A component which supports the present invention may have the following elements:—

    • a method to create a new instance of itself;
    • a parsing method to receive configuration data passed to it by the application loader that will only act on relevant tokens and passes the remainder to the next component;
    • a method for each instance to configure itself from the parsed data and gather parameters for actions to be performed by itself; and
    • a method or methods that will implement actions carried out on or by instances of this component including methods of navigation. The whole list of these instances and associated methods may constitute an application.

The foregoing methods and implementations are presented by way of example only and represent a selection of a range of methods and implementations that can readily be identified by a person skilled in the art to exploit the advantages of the present invention.

In the description above and with reference to FIG. 1 there is disclosed a method of coordinating a software application for execution on a target device, the application comprising a set of pre-compiled, re-useable components and corresponding configuration data. The configuration data 108 is made available to a target device on which the application is to be run. For each component comprising the application, relevant configuration data is determined 110 and an instance of the component is instantiated 112 and configured 116 in dependence on the configuration data. The execution 120 of the application is at least partly determined by the interaction of the configured instances of the components.

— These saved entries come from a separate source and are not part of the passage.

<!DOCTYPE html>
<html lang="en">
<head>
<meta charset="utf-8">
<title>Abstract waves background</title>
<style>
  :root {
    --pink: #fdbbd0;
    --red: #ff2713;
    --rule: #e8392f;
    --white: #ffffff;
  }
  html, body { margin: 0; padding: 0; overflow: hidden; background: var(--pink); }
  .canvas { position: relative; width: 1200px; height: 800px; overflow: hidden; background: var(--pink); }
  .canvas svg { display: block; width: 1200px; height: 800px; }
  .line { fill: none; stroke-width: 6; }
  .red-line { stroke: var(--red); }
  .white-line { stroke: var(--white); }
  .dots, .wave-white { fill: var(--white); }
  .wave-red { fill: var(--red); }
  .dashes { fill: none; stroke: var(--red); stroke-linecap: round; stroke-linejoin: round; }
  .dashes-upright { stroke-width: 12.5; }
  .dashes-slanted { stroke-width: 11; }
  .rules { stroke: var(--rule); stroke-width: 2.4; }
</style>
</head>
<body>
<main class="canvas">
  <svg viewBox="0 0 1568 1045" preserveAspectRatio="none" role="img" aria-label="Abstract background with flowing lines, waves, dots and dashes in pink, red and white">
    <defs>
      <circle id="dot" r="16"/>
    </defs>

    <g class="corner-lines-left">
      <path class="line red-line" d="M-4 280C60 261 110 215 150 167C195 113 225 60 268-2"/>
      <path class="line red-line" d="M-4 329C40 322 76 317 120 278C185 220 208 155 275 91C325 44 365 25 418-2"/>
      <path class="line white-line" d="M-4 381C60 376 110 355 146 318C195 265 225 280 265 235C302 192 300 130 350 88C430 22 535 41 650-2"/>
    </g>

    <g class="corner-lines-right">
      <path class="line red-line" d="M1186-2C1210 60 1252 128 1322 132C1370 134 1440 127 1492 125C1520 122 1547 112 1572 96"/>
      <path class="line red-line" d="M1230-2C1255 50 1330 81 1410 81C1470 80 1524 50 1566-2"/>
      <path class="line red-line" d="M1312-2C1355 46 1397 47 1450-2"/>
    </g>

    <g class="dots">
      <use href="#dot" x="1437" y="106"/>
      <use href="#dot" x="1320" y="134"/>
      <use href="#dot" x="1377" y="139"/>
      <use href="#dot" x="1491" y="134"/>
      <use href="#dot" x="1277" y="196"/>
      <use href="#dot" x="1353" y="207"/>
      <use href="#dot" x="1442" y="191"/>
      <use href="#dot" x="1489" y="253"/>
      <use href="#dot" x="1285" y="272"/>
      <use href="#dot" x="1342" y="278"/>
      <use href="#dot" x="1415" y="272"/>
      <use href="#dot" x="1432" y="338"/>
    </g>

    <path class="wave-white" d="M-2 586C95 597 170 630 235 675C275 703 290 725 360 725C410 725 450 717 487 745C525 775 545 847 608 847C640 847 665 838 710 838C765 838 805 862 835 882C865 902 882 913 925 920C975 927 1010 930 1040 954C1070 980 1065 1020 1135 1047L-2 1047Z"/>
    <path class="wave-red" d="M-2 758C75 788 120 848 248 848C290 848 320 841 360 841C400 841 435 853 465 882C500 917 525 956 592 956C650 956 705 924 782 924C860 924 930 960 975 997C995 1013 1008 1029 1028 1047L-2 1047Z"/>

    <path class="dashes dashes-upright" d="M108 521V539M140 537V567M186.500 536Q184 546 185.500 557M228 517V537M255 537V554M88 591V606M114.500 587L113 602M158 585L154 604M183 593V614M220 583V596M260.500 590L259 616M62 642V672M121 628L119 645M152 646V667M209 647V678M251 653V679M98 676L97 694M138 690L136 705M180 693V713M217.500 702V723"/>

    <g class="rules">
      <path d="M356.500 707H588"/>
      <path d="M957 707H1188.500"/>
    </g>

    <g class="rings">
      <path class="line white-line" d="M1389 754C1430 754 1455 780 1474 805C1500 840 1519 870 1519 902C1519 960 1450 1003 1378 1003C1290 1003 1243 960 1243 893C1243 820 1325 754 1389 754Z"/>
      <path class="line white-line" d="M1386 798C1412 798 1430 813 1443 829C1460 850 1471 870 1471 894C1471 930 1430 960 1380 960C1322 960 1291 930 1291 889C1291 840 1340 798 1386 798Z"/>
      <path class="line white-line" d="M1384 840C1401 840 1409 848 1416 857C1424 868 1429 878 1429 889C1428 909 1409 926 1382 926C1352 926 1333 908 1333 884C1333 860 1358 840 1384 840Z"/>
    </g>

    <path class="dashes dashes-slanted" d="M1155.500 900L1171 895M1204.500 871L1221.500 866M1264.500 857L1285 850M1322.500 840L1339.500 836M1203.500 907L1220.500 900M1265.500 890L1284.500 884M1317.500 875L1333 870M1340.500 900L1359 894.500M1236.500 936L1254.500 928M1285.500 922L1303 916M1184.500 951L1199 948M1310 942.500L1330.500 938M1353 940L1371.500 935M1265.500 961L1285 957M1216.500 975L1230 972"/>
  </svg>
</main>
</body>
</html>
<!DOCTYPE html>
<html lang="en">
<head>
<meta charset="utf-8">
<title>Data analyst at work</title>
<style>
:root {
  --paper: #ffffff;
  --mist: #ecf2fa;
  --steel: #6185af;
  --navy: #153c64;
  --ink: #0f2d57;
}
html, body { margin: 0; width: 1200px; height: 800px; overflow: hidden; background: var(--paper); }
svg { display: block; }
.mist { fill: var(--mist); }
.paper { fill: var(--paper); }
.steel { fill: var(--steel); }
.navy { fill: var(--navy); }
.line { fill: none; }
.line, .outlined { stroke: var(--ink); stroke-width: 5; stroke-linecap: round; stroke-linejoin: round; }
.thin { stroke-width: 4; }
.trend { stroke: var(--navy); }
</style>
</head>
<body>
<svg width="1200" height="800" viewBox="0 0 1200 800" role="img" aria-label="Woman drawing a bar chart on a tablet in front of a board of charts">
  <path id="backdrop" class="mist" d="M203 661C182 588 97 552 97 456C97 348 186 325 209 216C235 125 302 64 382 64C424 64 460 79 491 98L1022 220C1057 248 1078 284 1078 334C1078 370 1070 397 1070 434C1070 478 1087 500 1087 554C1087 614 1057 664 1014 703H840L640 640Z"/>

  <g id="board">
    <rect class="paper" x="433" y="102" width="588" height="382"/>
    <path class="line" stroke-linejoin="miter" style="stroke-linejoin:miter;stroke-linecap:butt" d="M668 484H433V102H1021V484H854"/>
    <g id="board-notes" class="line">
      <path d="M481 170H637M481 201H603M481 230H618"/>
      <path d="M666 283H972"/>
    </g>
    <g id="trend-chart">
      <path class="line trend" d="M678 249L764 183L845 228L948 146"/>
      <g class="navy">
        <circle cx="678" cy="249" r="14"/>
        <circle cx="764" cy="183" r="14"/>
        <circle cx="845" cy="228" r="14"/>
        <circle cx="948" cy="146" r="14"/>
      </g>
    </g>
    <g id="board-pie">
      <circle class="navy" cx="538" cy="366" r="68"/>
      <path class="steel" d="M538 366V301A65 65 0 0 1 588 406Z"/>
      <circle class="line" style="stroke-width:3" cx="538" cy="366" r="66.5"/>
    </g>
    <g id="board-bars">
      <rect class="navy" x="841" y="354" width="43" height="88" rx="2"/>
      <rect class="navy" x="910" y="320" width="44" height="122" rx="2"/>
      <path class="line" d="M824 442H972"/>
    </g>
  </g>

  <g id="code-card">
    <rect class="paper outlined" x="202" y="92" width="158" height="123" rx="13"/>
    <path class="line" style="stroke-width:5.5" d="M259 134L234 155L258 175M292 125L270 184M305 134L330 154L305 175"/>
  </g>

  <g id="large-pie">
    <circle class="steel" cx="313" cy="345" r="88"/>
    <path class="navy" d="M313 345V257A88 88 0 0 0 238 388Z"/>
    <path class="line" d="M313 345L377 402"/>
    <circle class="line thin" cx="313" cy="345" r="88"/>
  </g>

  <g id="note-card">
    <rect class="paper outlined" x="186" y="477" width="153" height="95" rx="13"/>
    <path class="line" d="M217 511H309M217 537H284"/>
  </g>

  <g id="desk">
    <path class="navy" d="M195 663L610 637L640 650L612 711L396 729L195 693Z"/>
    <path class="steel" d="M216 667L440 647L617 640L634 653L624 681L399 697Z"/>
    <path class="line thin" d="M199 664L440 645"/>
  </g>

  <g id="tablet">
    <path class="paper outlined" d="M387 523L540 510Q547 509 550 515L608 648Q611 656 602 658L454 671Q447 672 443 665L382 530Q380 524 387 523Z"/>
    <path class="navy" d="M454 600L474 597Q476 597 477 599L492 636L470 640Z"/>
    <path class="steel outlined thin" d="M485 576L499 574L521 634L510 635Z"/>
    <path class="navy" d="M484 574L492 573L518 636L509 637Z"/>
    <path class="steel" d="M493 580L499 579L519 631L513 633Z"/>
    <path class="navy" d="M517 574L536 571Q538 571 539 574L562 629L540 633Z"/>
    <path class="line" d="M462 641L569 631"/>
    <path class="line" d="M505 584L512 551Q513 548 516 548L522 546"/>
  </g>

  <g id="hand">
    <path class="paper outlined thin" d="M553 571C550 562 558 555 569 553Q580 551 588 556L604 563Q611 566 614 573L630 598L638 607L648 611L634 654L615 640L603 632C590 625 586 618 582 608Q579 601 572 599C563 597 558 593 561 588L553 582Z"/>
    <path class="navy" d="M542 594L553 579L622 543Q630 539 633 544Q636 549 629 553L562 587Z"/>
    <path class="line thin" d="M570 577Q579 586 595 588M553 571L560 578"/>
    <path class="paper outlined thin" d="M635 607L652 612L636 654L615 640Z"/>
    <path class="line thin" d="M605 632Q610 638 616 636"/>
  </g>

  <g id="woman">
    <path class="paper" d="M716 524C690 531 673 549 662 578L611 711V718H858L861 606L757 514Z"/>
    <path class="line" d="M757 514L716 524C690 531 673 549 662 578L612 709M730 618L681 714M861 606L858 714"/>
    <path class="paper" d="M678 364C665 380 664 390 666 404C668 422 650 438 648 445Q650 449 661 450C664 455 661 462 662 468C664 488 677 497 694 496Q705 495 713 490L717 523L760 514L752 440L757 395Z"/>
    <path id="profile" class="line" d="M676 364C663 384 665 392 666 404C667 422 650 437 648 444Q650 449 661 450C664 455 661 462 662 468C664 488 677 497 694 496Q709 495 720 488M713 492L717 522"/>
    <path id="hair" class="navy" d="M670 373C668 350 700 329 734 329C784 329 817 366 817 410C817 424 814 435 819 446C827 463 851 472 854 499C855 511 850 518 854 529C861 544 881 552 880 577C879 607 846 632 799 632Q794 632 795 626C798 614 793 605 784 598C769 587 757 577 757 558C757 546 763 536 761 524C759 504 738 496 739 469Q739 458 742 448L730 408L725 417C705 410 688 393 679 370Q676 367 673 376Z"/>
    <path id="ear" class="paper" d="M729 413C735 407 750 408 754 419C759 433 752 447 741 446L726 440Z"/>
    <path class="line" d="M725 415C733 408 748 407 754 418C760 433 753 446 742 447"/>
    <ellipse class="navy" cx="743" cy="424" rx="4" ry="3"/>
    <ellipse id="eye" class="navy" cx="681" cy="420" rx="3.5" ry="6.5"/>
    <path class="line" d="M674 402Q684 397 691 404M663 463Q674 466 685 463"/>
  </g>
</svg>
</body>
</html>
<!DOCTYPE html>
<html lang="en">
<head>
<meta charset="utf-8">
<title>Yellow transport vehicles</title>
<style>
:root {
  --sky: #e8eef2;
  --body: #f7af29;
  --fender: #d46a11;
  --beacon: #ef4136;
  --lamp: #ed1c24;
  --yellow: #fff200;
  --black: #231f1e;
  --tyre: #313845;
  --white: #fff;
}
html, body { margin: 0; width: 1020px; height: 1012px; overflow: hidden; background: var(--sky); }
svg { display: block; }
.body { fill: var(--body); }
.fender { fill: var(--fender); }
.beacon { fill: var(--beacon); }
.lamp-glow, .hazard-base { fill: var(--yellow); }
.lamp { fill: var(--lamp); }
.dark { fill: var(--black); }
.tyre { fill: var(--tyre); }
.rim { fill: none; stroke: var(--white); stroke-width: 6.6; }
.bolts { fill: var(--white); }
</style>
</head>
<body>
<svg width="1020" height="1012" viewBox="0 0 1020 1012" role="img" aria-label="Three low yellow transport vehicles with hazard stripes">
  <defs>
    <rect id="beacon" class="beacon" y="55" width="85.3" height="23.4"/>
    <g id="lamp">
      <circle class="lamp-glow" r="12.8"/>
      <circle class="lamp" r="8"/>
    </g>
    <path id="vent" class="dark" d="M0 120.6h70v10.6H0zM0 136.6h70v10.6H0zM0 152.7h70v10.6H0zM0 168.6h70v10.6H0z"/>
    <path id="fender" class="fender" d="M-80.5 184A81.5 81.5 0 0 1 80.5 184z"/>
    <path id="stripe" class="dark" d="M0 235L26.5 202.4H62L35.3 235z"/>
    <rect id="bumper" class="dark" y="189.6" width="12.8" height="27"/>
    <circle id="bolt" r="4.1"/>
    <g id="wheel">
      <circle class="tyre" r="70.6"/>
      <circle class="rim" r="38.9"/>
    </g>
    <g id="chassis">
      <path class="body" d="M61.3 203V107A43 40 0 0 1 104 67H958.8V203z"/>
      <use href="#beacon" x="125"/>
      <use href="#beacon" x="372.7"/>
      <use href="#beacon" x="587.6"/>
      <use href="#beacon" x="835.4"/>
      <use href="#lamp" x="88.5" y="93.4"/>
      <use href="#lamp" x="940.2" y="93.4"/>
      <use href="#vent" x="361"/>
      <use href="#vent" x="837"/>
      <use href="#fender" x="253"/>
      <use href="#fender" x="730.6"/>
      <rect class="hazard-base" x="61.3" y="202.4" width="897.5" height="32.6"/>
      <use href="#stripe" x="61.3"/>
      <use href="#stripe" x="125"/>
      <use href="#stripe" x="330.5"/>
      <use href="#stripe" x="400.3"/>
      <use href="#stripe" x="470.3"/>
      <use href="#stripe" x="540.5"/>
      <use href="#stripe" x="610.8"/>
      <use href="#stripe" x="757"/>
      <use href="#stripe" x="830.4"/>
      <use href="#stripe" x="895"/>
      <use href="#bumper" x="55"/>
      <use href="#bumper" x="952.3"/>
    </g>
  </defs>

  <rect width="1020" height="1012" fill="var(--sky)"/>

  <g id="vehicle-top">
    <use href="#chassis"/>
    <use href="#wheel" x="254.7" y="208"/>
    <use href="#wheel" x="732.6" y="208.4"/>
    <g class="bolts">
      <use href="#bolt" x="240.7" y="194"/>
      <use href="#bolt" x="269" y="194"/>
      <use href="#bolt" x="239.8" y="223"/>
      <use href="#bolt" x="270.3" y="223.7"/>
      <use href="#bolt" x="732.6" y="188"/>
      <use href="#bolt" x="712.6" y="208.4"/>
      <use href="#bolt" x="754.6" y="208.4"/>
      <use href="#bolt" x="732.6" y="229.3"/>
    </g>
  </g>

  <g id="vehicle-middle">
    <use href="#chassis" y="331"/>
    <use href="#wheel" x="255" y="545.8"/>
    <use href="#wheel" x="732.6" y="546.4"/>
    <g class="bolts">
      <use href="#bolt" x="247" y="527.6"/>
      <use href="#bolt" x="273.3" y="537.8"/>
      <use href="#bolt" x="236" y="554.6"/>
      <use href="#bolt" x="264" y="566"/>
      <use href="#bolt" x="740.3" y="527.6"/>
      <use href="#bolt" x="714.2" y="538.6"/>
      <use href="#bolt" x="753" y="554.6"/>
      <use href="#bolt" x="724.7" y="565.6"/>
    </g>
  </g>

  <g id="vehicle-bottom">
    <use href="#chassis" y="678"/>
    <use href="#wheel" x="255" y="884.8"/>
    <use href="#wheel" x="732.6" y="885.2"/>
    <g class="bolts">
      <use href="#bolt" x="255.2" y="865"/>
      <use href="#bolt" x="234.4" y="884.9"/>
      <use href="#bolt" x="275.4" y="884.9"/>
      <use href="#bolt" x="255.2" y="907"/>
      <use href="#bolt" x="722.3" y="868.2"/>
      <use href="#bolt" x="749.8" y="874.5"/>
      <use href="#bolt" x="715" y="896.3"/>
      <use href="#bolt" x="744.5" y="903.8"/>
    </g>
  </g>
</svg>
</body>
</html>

Referenced by
Citing PatentFiling datePublication dateApplicantTitle
US7992128 *Jan 27, 2006Aug 2, 2011Sap AgComputer software adaptation method and system
US8091066 *Aug 25, 2004Jan 3, 2012International Business Machines CorporationAutomated multi-platform build and test environment for software application development
US8140319Feb 5, 2008Mar 20, 2012International Business Machines CorporationMethod and system for predicting system performance and capacity using software module performance statistics
US8185888 *Jun 5, 2007May 22, 2012Microsoft CorporationSoftware execution with minimal impact deployment
US8433554Feb 9, 2012Apr 30, 2013International Business Machines CorporationPredicting system performance and capacity using software module performance statistics
US8630836Apr 10, 2013Jan 14, 2014International Business Machines CorporationPredicting system performance and capacity using software module performance statistics
US8667483Mar 25, 2009Mar 4, 2014Microsoft CorporationDevice dependent on-demand compiling and deployment of mobile applications
US20080307411 *Jun 5, 2007Dec 11, 2008Microsoft CorporationSoftware execution with minimal impact deployment
WO2010111148A2 *Mar 19, 2010Sep 30, 2010Microsoft CorporationDevice dependent on-demand compiling and deployment of mobile applications
Classifications
U.S. Classification717/108, 717/116, 717/114
International ClassificationG06F9/44
Cooperative ClassificationG06F8/36
European ClassificationG06F8/36
Legal Events
DateCodeEventDescription
Apr 27, 2005ASAssignment
Owner name: KONINKLIJKE PHILIPS ELECTRONICS, N.V., NETHERLANDS
Free format text: ASSIGNMENT OF ASSIGNORS INTEREST;ASSIGNOR:PLUMMER, MICHAEL J.;REEL/FRAME:017444/0850
Effective date: 20040222